▸ WHAT IS EXPECTED: This exercise asks for a copy of each line in the records below with the word "return" in it.
════
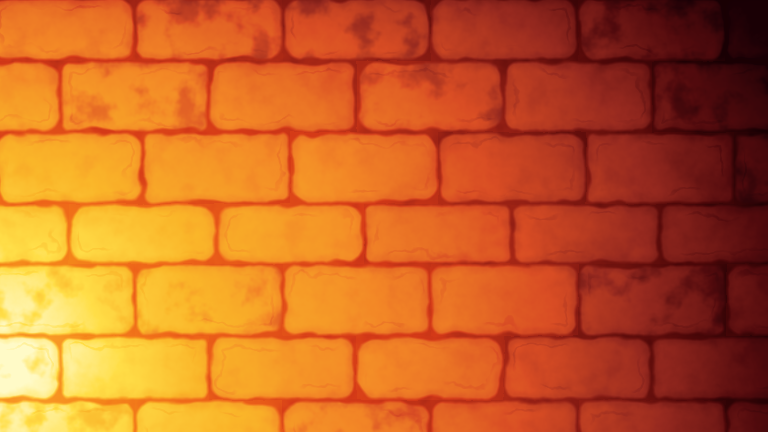
Give the GLSL for this texture, as a WebGL 2 fragment shader.

```glsl
#version 300 es
precision highp float;

uniform vec2 u_resolution;
out vec4 fragColor;

// Layout, in units of canvas height
const float ROW_EDGES[8] = float[8](-0.085, 0.074, 0.222, 0.389, 0.528, 0.694, 0.859, 1.006);
const float BRICK_PITCH = 0.342;
const float EVEN_JOINT = 0.3125;
const float ODD_JOINT = 0.141;
const float MIDDLE_SHIFT = 0.018;
const float JOINT_HALF = 0.005;
const float CORNER_MIN = 0.012;
const float CORNER_MAX = 0.040;

// Surface
const float WARP = 0.007;
const float CHIP_DEPTH = 0.016;
const float WORN_SHARE = 0.24;
const float TINT_SPREAD = 0.30;

// Light
const vec2 GLOW_CENTER = vec2(0.0, 0.18);
const vec2 GLOW_SIZE = vec2(0.18, 0.29);
const float GLOW_HEAT = 1.7;

// Heat ramp from shadow to glow
const vec3 RAMP[8] = vec3[8](
    vec3(0.10, 0.00, 0.02), vec3(0.32, 0.04, 0.05),
    vec3(0.59, 0.16, 0.12), vec3(0.85, 0.30, 0.14),
    vec3(0.95, 0.52, 0.15), vec3(0.98, 0.71, 0.16),
    vec3(1.00, 0.87, 0.28), vec3(1.00, 0.98, 0.78));

float hash(vec2 p) {
    vec3 q = fract(p.xyx * vec3(0.1031, 0.1030, 0.0973));
    q += dot(q, q.yzx + 33.33);
    return fract((q.x + q.y) * q.z);
}

vec2 gradient(vec2 cell) {
    float a = 6.2832 * hash(cell);
    return vec2(cos(a), sin(a));
}

float noise(vec2 p) {
    vec2 i = floor(p), f = p - i;
    vec2 w = f * f * f * (f * (f * 6.0 - 15.0) + 10.0);
    vec2 e = vec2(1.0, 0.0);
    float low = mix(dot(gradient(i), f), dot(gradient(i + e), f - e), w.x);
    float high = mix(dot(gradient(i + e.yx), f - e.yx), dot(gradient(i + 1.0), f - 1.0), w.x);
    return mix(low, high, w.y);
}

float fbm(vec2 p) {
    float sum = 0.0, amp = 0.6;
    for (int i = 0; i < 4; i++) {
        sum += amp * noise(p);
        p = mat2(1.6, 1.2, -1.2, 1.6) * p + 5.3;
        amp *= 0.5;
    }
    return sum;
}

float roundedBox(vec2 p, vec2 halfSize, float radius) {
    vec2 q = abs(p) - halfSize + radius;
    return length(max(q, 0.0)) + min(max(q.x, q.y), 0.0) - radius;
}

// Center of the brick in xy, its half size in zw; id receives its column and row
vec4 findBrick(vec2 p, out vec2 id) {
    int row = 0;
    for (int i = 1; i < 7; i++) row += int(p.y > ROW_EDGES[i]);
    float joint = row % 2 == 0 ? EVEN_JOINT : ODD_JOINT;
    if (row == 3 || row == 4) joint += MIDDLE_SHIFT;
    float column = floor((p.x - joint) / BRICK_PITCH);
    id = vec2(column + 3.0, float(row) + 1.0);
    float low = ROW_EDGES[row], high = ROW_EDGES[row + 1];
    return vec4(joint + (column + 0.5) * BRICK_PITCH, 0.5 * (low + high),
                0.5 * BRICK_PITCH, 0.5 * (high - low));
}

float lightHeat(vec2 uv) {
    vec2 g = (uv - GLOW_CENTER) / GLOW_SIZE;
    float falloff = 5.45 - 1.3 * uv.x - 3.2 * uv.x * uv.x;
    float ceiling = 1.9 * uv.y * uv.y * uv.y * (1.0 - 0.4 * uv.x);
    return falloff - ceiling + GLOW_HEAT * exp(-dot(g, g));
}

vec3 heatColor(float heat) {
    float h = clamp(heat, 0.0, 6.999);
    int i = int(h);
    return mix(RAMP[i], RAMP[i + 1], fract(h));
}

void main() {
    vec2 uv = gl_FragCoord.xy / u_resolution;
    vec2 p = gl_FragCoord.xy / u_resolution.y;

    // Uneven bricks with chipped edges
    vec2 bent = p + WARP * vec2(fbm(p * 13.0), fbm(p * 13.0 + 40.0));
    vec2 id;
    vec4 brick = findBrick(bent, id);
    float seed = hash(id * 7.13 + 2.7);
    float corner = mix(CORNER_MIN, CORNER_MAX, hash(id * 3.7 + 9.1));
    float d = roundedBox(bent - brick.xy, brick.zw - JOINT_HALF, corner);
    d += CHIP_DEPTH * max(noise(p * 17.0 + id * 5.3), 0.0);

    // Mortar, its soft border and dark pockets
    float mortar = smoothstep(-0.004, 0.006, d);
    float border = smoothstep(-0.022, 0.004, d + 0.016 * fbm(p * 24.0));
    float pocket = mortar * smoothstep(0.0, 0.4, fbm(p * 11.0 + 17.0));

    // Stains, flake outlines and grain
    float worn = mix(0.22, 0.85, step(1.0 - WORN_SHARE, seed));
    float stain = smoothstep(-0.05, 0.40, fbm(p * 12.0 + id * 6.1));
    float flake = 1.0 - smoothstep(0.001, 0.005, abs(d + 0.020 + 0.035 * fbm(p * 14.0 + id)));
    flake *= smoothstep(-0.05, 0.25, noise(p * 10.0 + id * 2.3));
    float grain = 0.12 * fbm(p * 45.0) + 0.20 * fbm(p * 6.0 + 70.0);

    float contrast = mix(1.15, 0.55, uv.x);
    float wear = stain * worn + 0.30 * flake + 0.35 * border;
    float heat = lightHeat(uv) + TINT_SPREAD * (hash(id * 5.9) - 0.4) + grain;
    heat -= contrast * (mix(wear, 1.15, mortar) + 0.35 * pocket);

    // Mortar is redder than the brick faces
    vec3 color = heatColor(heat) * mix(vec3(1.0), vec3(0.98, 0.75, 0.65), mortar);
    fragColor = vec4(color, 1.0);
}
```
════
▸ TASK RESPONSE:
    return fract((q.x + q.y) * q.z);
    return vec2(cos(a), sin(a));
    return mix(low, high, w.y);
    return sum;
    return length(max(q, 0.0)) + min(max(q.x, q.y), 0.0) - radius;
    return vec4(joint + (column + 0.5) * BRICK_PITCH, 0.5 * (low + high),
    return falloff - ceiling + GLOW_HEAT * exp(-dot(g, g));
    return mix(RAMP[i], RAMP[i + 1], fract(h));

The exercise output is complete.